... perhaps indicating the axiom, "You will judged more lightly if you have less knowledge of what's right". I don't think I really have the systematic theology chops, or time, to do a thorough study of "The Concept of Righteous Gentiles in the Old and New Testaments", but I hope that I at least have conveyed the idea, and you guys can evaluate whether or not you think these claims are true through your own study I guess.


For this situation -- potentially righteous gentile helps little old lady across street, thus stealing God's glory -- here's what occured to me. The two commandments: Love God and Love Others. Jesus says, "the second is like it" -- why? Perhaps 1 John can shed a little light on this -- "if you do not love your brother, whom you have seen, how can you love God, whom you have not seen?" If, without reference to God, PRG helps LOL across a street, he might follow this breakdown of reasons:

40% - Wants to feel good about himself
30% - Worried about little old lady, hoping she doesn't get hurt
30% - Ashamed not to help a little old lady with people watching

In this situation, although his motivation is divided, he may possibly be in the second case motivated out of love. Therefore, though he is not able to save himself, he may have in this action the seeds of the true good that God desires: love.


Of course, I recognize there are some problems with this argument.

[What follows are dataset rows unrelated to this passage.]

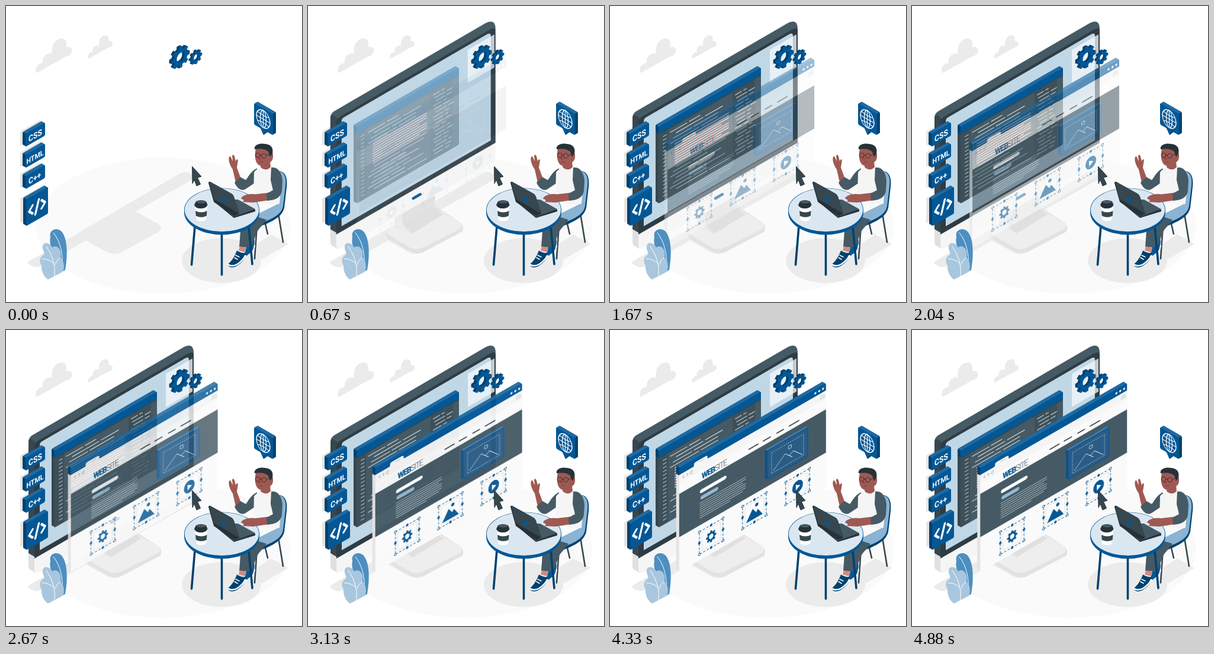
An HTML page for the animation above (4930 ms loop, 500 by 500 pixels).

```html
<!DOCTYPE html>
<html lang="en">
<head>
<meta charset="utf-8">
<title>Web development</title>
<style>
  html, body { margin: 0; width: 100%; height: 100%; overflow: hidden; background: #fff; }
  svg { display: block; width: 100%; height: 100%; }
  text { font-family: Roboto, "Open Sans", sans-serif; }
  .skin { fill: #9f5953; }
  .dark { fill: #37474f; }
  .grey { fill: #455a64; }
  .blue { fill: #045795; }
  .deep { fill: #00426f; }
  .line { fill: none; stroke-linecap: round; stroke-linejoin: round; }
</style>
</head>
<body>
<svg viewBox="0 0 500 500" xmlns="http://www.w3.org/2000/svg">
  <g id="ground">
    <ellipse cx="265" cy="371" rx="215" ry="115" fill="#fafafa"/>
    <path fill="#ebebeb" d="M39 431 L116 387 L292 284 Q301 278 309 282 L315 285 Q321 289 313 294 L219 347 L257 368 Q267 375 257 382 L195 416 Q182 422 169 415 L135 396 L62 438 Q54 443 46 440 L40 437 Q35 434 39 431Z"/>
    <ellipse cx="364" cy="430" rx="67" ry="38" fill="#ebebeb"/>
    <path fill="#ebebeb" d="M420 404 L448 386 L477 402 L432 428Z"/>
    <path id="cloud" fill="#ebebeb" d="M51 113 C48 104 54 97 62 96 C60 86 70 77 78 81 C75 66 84 54 95 55 C101 55 103 62 102 70 C108 67 113 72 111 78 C109 84 104 84 98 87 L54 112Z"/>
    <use href="#cloud" transform="translate(104.3 12.2) scale(.68)"/>
  </g>

  <g id="monitor">
    <path fill="#e2e2e2" d="M136 379 L218 340 L258 366 Q264 371 261 381 L196 415 Q184 421 171 414 L137 394 Q131 390 132 383Z"/>
    <path fill="#eee" d="M138 376 L214 341 L256 365 Q265 371 255 378 L194 408 Q183 413 172 408 L138 388 Q129 382 138 376Z"/>
    <path fill="#e0e0e0" d="M146 350 L214 311 V336 Q215 344 229 352 L177 384 Q158 374 148 376Z"/>
    <path fill="#ebebeb" d="M146 350 L160 342 V366 Q164 376 177 384 Q158 376 148 376Z"/>
    <path fill="#e0e0e0" d="M38 370 L50 376 V410 L41 405 Q38 403 38 399Z"/>
    <path class="grey" d="M38 189 Q38 182 44 178 L300 29 Q309 24 314 28 Q317 31 317 40 V60 L48 220 V382 L38 376Z"/>
    <path class="dark" d="M38 188 Q40 183 44 185 L50 190 V384 L38 377Z"/>
    <path fill="#2e3c44" d="M48 198 Q48 191 54 187 L307 40 Q317 35 317 43 V232 L48 387Z"/>
    <path fill="#f5f5f5" d="M48 386 L317 231 V256 Q317 261 312 264 L58 408 Q48 413 48 404Z"/>
    <path fill="#c0d7e6" d="M57 195 Q57 190 61 188 L304 47 Q309 45 309 50 V227 L57 372Z"/>
    <path fill="#f5f9fb" opacity=".75" d="M270 74 L315 48 V104 L270 130Z"/>
    <path class="line" stroke="#045795" stroke-width="4.5" d="M178 325 L190 318"/>
  </g>

  <g id="code"></g>
  <g id="site"></g>
  <g id="props"></g>

  <g id="leaves">
    <path fill="#4d8fc0" d="M75 390 C72 378 86 373 94 381 C105 394 104 425 100 446 L88 452 C88 430 71 408 75 390Z"/>
    <path class="line" stroke="#fff" d="M80 383 Q98 405 95 446"/>
    <path fill="#a8c7de" d="M71 462 L96 449 C100 439 97 429 92 425 C95 411 86 402 78 408 C74 398 62 399 62 406 C61 413 66 416 64 420 C56 424 56 432 60 438 C59 447 64 458 71 462Z"/>
    <path class="line" stroke="#fff" d="M68 406 Q85 430 82 456 M61 427 Q72 427 80 434 M92 425 Q86 428 83 437"/>
  </g>

  <g id="man">
    <path class="line" stroke="#37474f" stroke-width="2.6" d="M424 370 L420 427 M438 368 L442 385 M460 350 L468 399"/>
    <path class="deep" d="M462 279 C472 280 476 291 474 306 L470 341 C467 354 455 361 440 368 L424 374 C416 373 412 364 416 357 L460 335Z"/>
    <path fill="#8ab3d4" d="M460 279 C471 280 474 291 472 305 L468 338 C466 350 455 357 440 363 L424 371 C416 370 412 362 416 356 L458 335Z"/>
    <path class="blue" d="M405 391 L418 390 Q421 396 419 404 Q419 414 410 421 Q404 423 403 418 Q408 408 405 391Z"/>
    <path class="line" stroke="#fff" stroke-width="2" d="M420 405 Q419 415 409 421"/>
    <path class="grey" d="M396 380 L424 356 L440 361 C432 372 427 376 424 382 L414 408 L394 407Z"/>
    <path fill="#d08a84" d="M395 406 L406 408 L404 416 L393 413Z"/>
    <path class="deep" d="M390 413 Q397 418 405 417 C405 427 398 434 390 439 C384 443 376 442 374 437 C381 431 386 424 390 413Z"/>
    <path class="line" stroke="#fff" stroke-width="2.6" d="M375 437 Q383 441 391 436 Q401 429 404 422"/>
    <path class="line" stroke="#fff" stroke-width="1.6" d="M386 425 L391 428 M388 421 L394 424"/>
    <path class="skin" d="M383 276 C378 269 375 260 377 255 Q379 252 381 258 L383 262 L382 253 Q384 249 386 254 L388 262 Q390 257 392 260 L390 273 L397 292 L388 298Z"/>
    <path class="grey" d="M424 274 C412 280 409 290 405 294 L396 289 L386 298 C390 308 398 314 405 309 L423 297Z"/>
    <path fill="#f5f5f5" d="M419 281 C424 272 446 268 456 273 L465 300 L462 334 C450 338 430 332 418 325Z"/>
    <path class="skin" d="M431 260 L446 262 L447 272 C442 278 434 277 430 272Z"/>
    <path class="skin" d="M422 241 C420 250 420 261 425 267 C430 272 439 271 443 265 C450 264 453 256 450 246 L446 238Z"/>
    <path fill="#263238" d="M420 242 C418 234 430 231 438 233 C449 234 453 242 449 251 L446 255 L443 246 C436 240 428 241 420 242Z"/>
    <g class="line" stroke="#263238" stroke-width=".9">
      <circle cx="425" cy="252" r="3.800"/><circle cx="435.500" cy="253" r="4"/>
      <path d="M429 252 H432 M440 252 L447 250"/>
      <path stroke="#6d332f" d="M429 252 L427 258 H430 M429 264 Q433 262 434 264"/>
    </g>
  </g>

  <g id="table">
    <path class="line" stroke="#00426f" stroke-width="3.6" d="M319 372 L313.500 437 M364.500 382 V454 M410 372 L416 436"/>
    <ellipse class="blue" cx="364.500" cy="348.500" rx="63.500" ry="38"/>
    <ellipse cx="364.500" cy="344.500" rx="63.500" ry="37" fill="#045795"/>
    <ellipse cx="364.500" cy="344.500" rx="62.700" ry="36.500" fill="#dae7f1"/>
    <path fill="#fff" d="M319.500 338 L321.500 361 Q330 366 338 361 L340 338Z"/>
    <path class="dark" d="M320 346 Q330 351 339.500 346 L338.800 354.500 Q330 359 320.800 354.500Z"/>
    <path fill="#263238" d="M318 336 L321 330 Q329 326 338 330 L340.500 336 Q338 342 329 342 Q320 342 318 336Z"/>
    <ellipse class="grey" cx="329.500" cy="331" rx="8" ry="2.600"/>
    <path fill="#263238" d="M351 327 L393 328 L421 344 V347 L385 358 L351 330Z"/>
    <path class="grey" d="M351 326 L392 327 L421 343 L385 356Z"/>
    <path fill="#263238" d="M342 299 Q342 296 345 297 L381 317 Q384 319 385 322 L394 351 L386 355 L351 331Z"/>
    <path class="dark" d="M345 297 L381 317 Q384 319 385 322 L393 350 L351 326 L344 301Z"/>
    <circle class="blue" cx="367" cy="327" r="4"/>
  </g>
  <g id="arm">
    <path class="skin" d="M447 315 L421 318 C410 316 399 320 397 325 L402 328 L400 331 L418 332 L444 328Z"/>
    <path class="grey" d="M448 273 C460 271 466 282 467 295 L466 312 C465 322 456 327 448 328 L441 329 L440 317 L451 311 L447 294Z"/>
  </g>
  <path fill="#37474f" stroke="#263238" d="M314.500 271 L330 288 L323.500 290 L328.500 301 L322 304 L318 293.500 L315 300Z"/>
</svg>
<script>
const LOOP = 4930;
const BLUE = '#045795', DEEP = '#00426f', LIGHT = '#1f6aa3', GREY = '#455a64', WHITE = '#fff';
const byId = id => document.getElementById(id);

function add(parent, tag, attrs, text) {
  const node = document.createElementNS('http://www.w3.org/2000/svg', tag);
  for (const key in attrs) node.setAttribute(key, attrs[key]);
  if (text) node.textContent = text;
  return parent.appendChild(node);
}

// Vertical isometric plane: x keeps its screen length, y slopes with it.
const plane = (parent, x, y, slope = -.577) =>
  add(parent, 'g', { transform: `matrix(1 ${slope} 0 1 ${x} ${y})` });
const rect = (g, x, y, width, height, fill, rx = 0) =>
  add(g, 'rect', { x, y, width, height, fill, rx });
const stroke = (g, d, color, width = 1, extra = {}) =>
  add(g, 'path', { d, class: 'line', stroke: color, 'stroke-width': width, ...extra });
const label = (g, x, y, size, fill, weight, text) =>
  add(g, 'text', { transform: `translate(${x} ${y}) scale(.866 1)`, 'font-size': size, fill, 'font-weight': weight }, text);

// A slab seen from the front with its thickness running up and sideways.
function slab(parent, x, y, w, h, { fill = BLUE, side = DEEP, top = LIGHT, depth = 5, rx = 2, slope = -.577 } = {}) {
  const dir = Math.sign(slope);
  for (let i = depth; i > 0; i--) rect(plane(parent, x + dir * i, y - .577 * i, slope), 0, 0, w, h, side, rx);
  const face = plane(parent, x, y, slope);
  const shift = dir * depth, rise = -1.155 * depth;
  add(face, 'path', { d: `M1 1L${1 + shift} ${rise}H${w - 1 + shift}L${w - 1} 1Z`, fill: top });
  rect(face, 0, 0, w, h, fill, rx);
  return face;
}

function gearPath(r, teeth = 8) {
  const pts = [];
  const step = 2 * Math.PI / teeth;
  for (let i = 0; i < teeth; i++) {
    [[-.32, .76], [-.22, 1], [.22, 1], [.32, .76]].forEach(([a, k]) => {
      const t = (i + a) * step;
      pts.push((r * k * Math.cos(t)).toFixed(2) + ' ' + (r * k * Math.sin(t)).toFixed(2));
    });
  }
  const h = r * .42;
  return `M${pts.join('L')}ZM${h} 0A${h} ${h} 0 1 0 ${-h} 0A${h} ${h} 0 1 0 ${h} 0Z`;
}
const gear = (parent, x, y, r, fill) =>
  add(parent, 'path', { d: gearPath(r), fill, 'fill-rule': 'evenodd', transform: `matrix(.866 -.5 0 1 ${x} ${y})` });

function drawCode(root) {
  slab(root, 82, 204, 173, 130, { fill: GREY, side: '#37474f' });
  slab(root, 82, 204, 173, 13);
  const f = plane(root, 82, 204);
  rect(f, 0, 12, 173, 2, '#37474f');
  rect(f, 0, 14, 16, 115, '#3d5059');
  rect(f, 125, 14, 38, 115, '#3d5059');
  for (let i = 0; i < 17; i++) {
    const v = 21 + i * 6.3;
    stroke(f, `M8 ${v}h5`, '#90a4ae', 1.800);
    stroke(f, `M${130 + i % 3 * 2} ${v}h${10 + i * 7 % 9}m4 0h${4 + i * 5 % 7}`, '#a3b2b9', 1.800);
    if (i < 4 || i > 9) {
      const indent = 20 + i * 5 % 3 * 5;
      stroke(f, `M${indent} ${v}h${28 + i * 17 % 31}m4 0h${18 + i * 11 % 23}`, '#cfd8dc', 1.300);
    }
  }
  for (let i = 0; i < 9; i++) stroke(f, `M28 ${45 + i * 4.100}h${i % 4 === 3 ? 78 : 90}`, '#edc1ba', 1.800);
}

function drawImageFrame(root) {
  const f = slab(root, 263, 204, 70, 50, { fill: '#2a5c86', side: '#0d4f85', top: '#3f7cab', depth: 3, rx: 3 });
  add(f, 'rect', { x: 1, y: 1, width: 68, height: 48, rx: 3, fill: 'none', stroke: '#0f5690', 'stroke-width': 1.500 });
  add(f, 'rect', { x: 8, y: 8, width: 54, height: 35, fill: 'none', stroke: '#c0d7e6', 'stroke-width': .8, 'stroke-dasharray': '2 1.5' });
  stroke(f, 'M11 40L31 23L43 35M38 30L45 26L60 41', '#dce9f2', .8);
  add(f, 'circle', { cx: 39, cy: 16, r: 2.800, fill: 'none', stroke: '#dce9f2', 'stroke-width': .8 });
}

function drawWidget(root, x, y, icon) {
  const g = plane(root, x, y);
  add(g, 'rect', { x: 0, y: 0, width: 40, height: 38, fill: 'none', stroke: BLUE, 'stroke-dasharray': '3.5 2.5' });
  add(g, 'rect', { x: 4, y: 4, width: 32, height: 30, fill: 'none', stroke: '#9ba9b1', 'stroke-width': .5, 'stroke-dasharray': '1 1' });
  for (const cx of [0, 20, 40]) for (const cy of [0, 19, 38]) {
    if (cx === 20 && cy === 19) continue;
    const mid = cx === 20 || cy === 19;
    add(g, 'circle', { cx, cy, r: 1.700, fill: mid ? BLUE : WHITE, stroke: BLUE, 'stroke-width': .9 });
  }
  icon(g);
}

function drawSite(root) {
  slab(root, 115, 233, 248, 176, { fill: '#fafafa', side: '#e4e4e4' });
  const f = slab(root, 115, 233, 248, 14);
  rect(f, 0, 12, 248, 7, '#fafafa');
  add(f, 'path', { d: 'M0 26V13H22Q25 13 25 10V9Q25 6 28 6H45Q48 6 48 9V13H248V26Z', fill: '#f5f5f5' });
  stroke(f, 'M34 9.500h8', '#b0bec5', .8);
  stroke(f, 'M8 17l-2 2 2 2M13 17l2 2-2 2M23 18a2.200 2.200 0 1 0 0 3', '#9aa5ab', .9);
  rect(f, 0, 26, 248, 18, '#fafafa');
  for (let i = 0; i < 3; i++) {
    add(f, 'ellipse', { cx: 230 + i * 6.500, cy: 6.500, rx: 1.600, ry: 1.900, fill: WHITE });
    stroke(f, `M238 ${17 + i * 2.600}h8`, '#c4c9cc', 1);
  }
  [[118, 15], [142, 12], [165, 11], [186, 16]].forEach(([u, w]) => stroke(f, `M${u} 36.500h${w}`, '#37474f', 2));

  rect(f, 0, 44, 248, 73, GREY);
  const title = label(f, 38, 41, 14, BLUE, 900, 'WEB');
  add(title, 'tspan', { 'font-weight': 300, fill: '#37474f' }, 'SITE');
  title.setAttribute('letter-spacing', '-1.2');
  rect(f, 35, 58, 45, 6, WHITE, 3);
  rect(f, 36, 69, 30, 6, '#94bad6', 3);
  for (let i = 0; i < 8; i++) stroke(f, `M35 ${80 + i * 3.600}h${[77, 77, 72, 77][i % 4] - (i > 6 ? 26 : 0)}`, '#b7c3c9', 1);

  drawImageFrame(root);
  drawWidget(root, 149, 341, g => add(g, 'path', {
    d: gearPath(10), fill: BLUE, 'fill-rule': 'evenodd', transform: 'translate(20 19) scale(.866 1)' }));
  drawWidget(root, 222, 298, g => {
    add(g, 'path', { d: 'M6 32L17 14L23 23L26 19L34 32Z', fill: BLUE });
    add(g, 'circle', { cx: 24, cy: 10.500, r: 2.800, fill: BLUE });
  });
  drawWidget(root, 295, 257, g => {
    add(g, 'ellipse', { cx: 20, cy: 19, rx: 9, ry: 10.300, fill: BLUE });
    add(g, 'path', { d: 'M17 14.500V24L24.500 19Z', fill: WHITE });
  });
}

function drawBadges(root) {
  [['CSS', 5, 14], ['HTML', 1.500, 12.300], ['C++', 5, 14]].forEach(([name, x, size], i) => {
    const y = 216 + i * 35.700;
    rect(plane(byId('ground'), 24, y - 4), 0, 0, 34, 24, '#e4e4e4', 2);
    label(slab(root, 33, y, 33, 22), x, 17, size, WHITE, 700, name);
  });
  rect(plane(byId('ground'), 24, 325), 0, 0, 38, 42, '#e4e4e4', 2);
  const f = slab(root, 34, 327, 37, 45);
  stroke(f, 'M11 16L5 23L11 30M26 16L32 23L26 30M21.500 12L15.500 34', WHITE, 3.600);
}

function drawGlobe(root) {
  add(root, 'path', { d: 'M429 203L435 218L443 212Z', fill: DEEP });
  const f = slab(root, 419, 164, 32, 36, { slope: .577 });
  add(f, 'path', { d: 'M10 35L15.500 43.500L21 35Z', fill: BLUE });
  for (const rx of [11.500, 5]) add(f, 'ellipse', { cx: 15.500, cy: 18, rx, ry: 14.500, fill: 'none', stroke: WHITE, 'stroke-width': 1.300 });
  stroke(f, 'M15.500 3.500V32.500M4 18H27M6 10.500Q15.500 13.500 25 10.500M6 25.500Q15.500 22.500 25 25.500', WHITE, 1.200);
}

function drawGears(root) {
  [[295, 86.500, 18, 4], [321.500, 86.500, 11.500, 3]].forEach(([x, y, r, depth]) => {
    for (let i = depth; i > 0; i--) gear(root, x - i, y - .3 * i, r, DEEP);
    gear(root, x, y, r, BLUE);
  });
}

drawCode(byId('code'));
drawSite(byId('site'));
const props = byId('props');
drawBadges(props);
drawGlobe(props);
drawGears(props);

function play(id, ms, from, to, easing) {
  byId(id).animate([
    { ...from, easing, offset: 0 },
    { ...to, offset: ms / LOOP },
    { ...to, offset: 1 }
  ], { duration: LOOP, iterations: Infinity });
}
const overshoot = 'cubic-bezier(.36, -.01, .5, 1.38)';
const away = { transform: 'translateX(-30px)', opacity: 0 };
const home = { transform: 'translateX(0px)', opacity: 1 };
play('monitor', 1000, away, home, overshoot);
play('code', 1600, { opacity: 0 }, { opacity: 1 }, 'linear');
play('site', LOOP, away, home, overshoot);
</script>
</body>
</html>
```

I'd imagine that Romans 9 will figure in at least one rebuttal. Food for thought, though, you know?

Danny Slavich said...


I wish I had time to develop a very cogent response. But I'll leave that to Ben.

Let me just say this:

1. I agree that it is impossible for unregenerate people to act with pure motives.
2. It is more commendable to act "good", yet with impure motives (as in the example Nathan gave), than to do something wicked from impure motives. For example, I think that at the judgment, the unbeliever who pushes an old lady in front of an oncoming bus will be judged more harshly than the unbeliever who helps her across the street. The first has acted MORE sinfully than the second.
3. An interesting side-note: can a Christian do anything with pure motives? I don't think so. Calvin said that even our actions are purified by the Gospel, so that impure motives on our part (though no doubt less impure than an unregenerate man), is made acceptable to God through Christ.

Ben said...

Yeah, that's basically what I thought. But it took me a lot longer to get there.

David, T. said...

It is interesting... I posted this earlier, but I guess it didn't "go anywhere"...

Romans 6:6-13 6 For we know that our old self was crucified with him so that the body of sin might be done away with, {6 Or be rendered powerless} that we should no longer be slaves to sin-- 7 because anyone who has died has been freed from sin. 8 Now if we died with Christ, we believe that we will also live with him. 9 For we know that since Christ was raised from the dead, he cannot die again; death no longer has mastery over him. 10 The death he died, he died to sin once for all; but the life he lives, he lives to God. 11 In the same way, count yourselves dead to sin but alive to God in Christ Jesus. 12 Therefore do not let sin reign in your mortal body so that you obey its evil desires. 13 Do not offer the parts of your body to sin, as instruments of wickedness, but rather offer yourselves to God, as those who have been brought from death to life; and offer the parts of your body to him as instruments of righteousness.

Romans 6:18 18 You have been set free from sin and have become slaves to righteousness.

I think that this is the reason why we can do "good"... Paul assumes that the person who has been made alive to God now has the ability to offer or chose to offer their body as an instrument of righteousness. Being made alive to God through Jesus Christ brings about a slavery to righteousness... and breaks a slavery to sin. I believe that many in the world do good and steal the glory from God and profane his name in the process. No one is good, but God, but it is through our association and identity in Christ that (counting ourselves dead to sin and alive to God in Jesus) that brings about righteousness in our lives.

However, with this being said - there are many times that I try to do the right thing only to steal the glory inwardly. So I guess my question would turn to: how can we guard our hearts from that?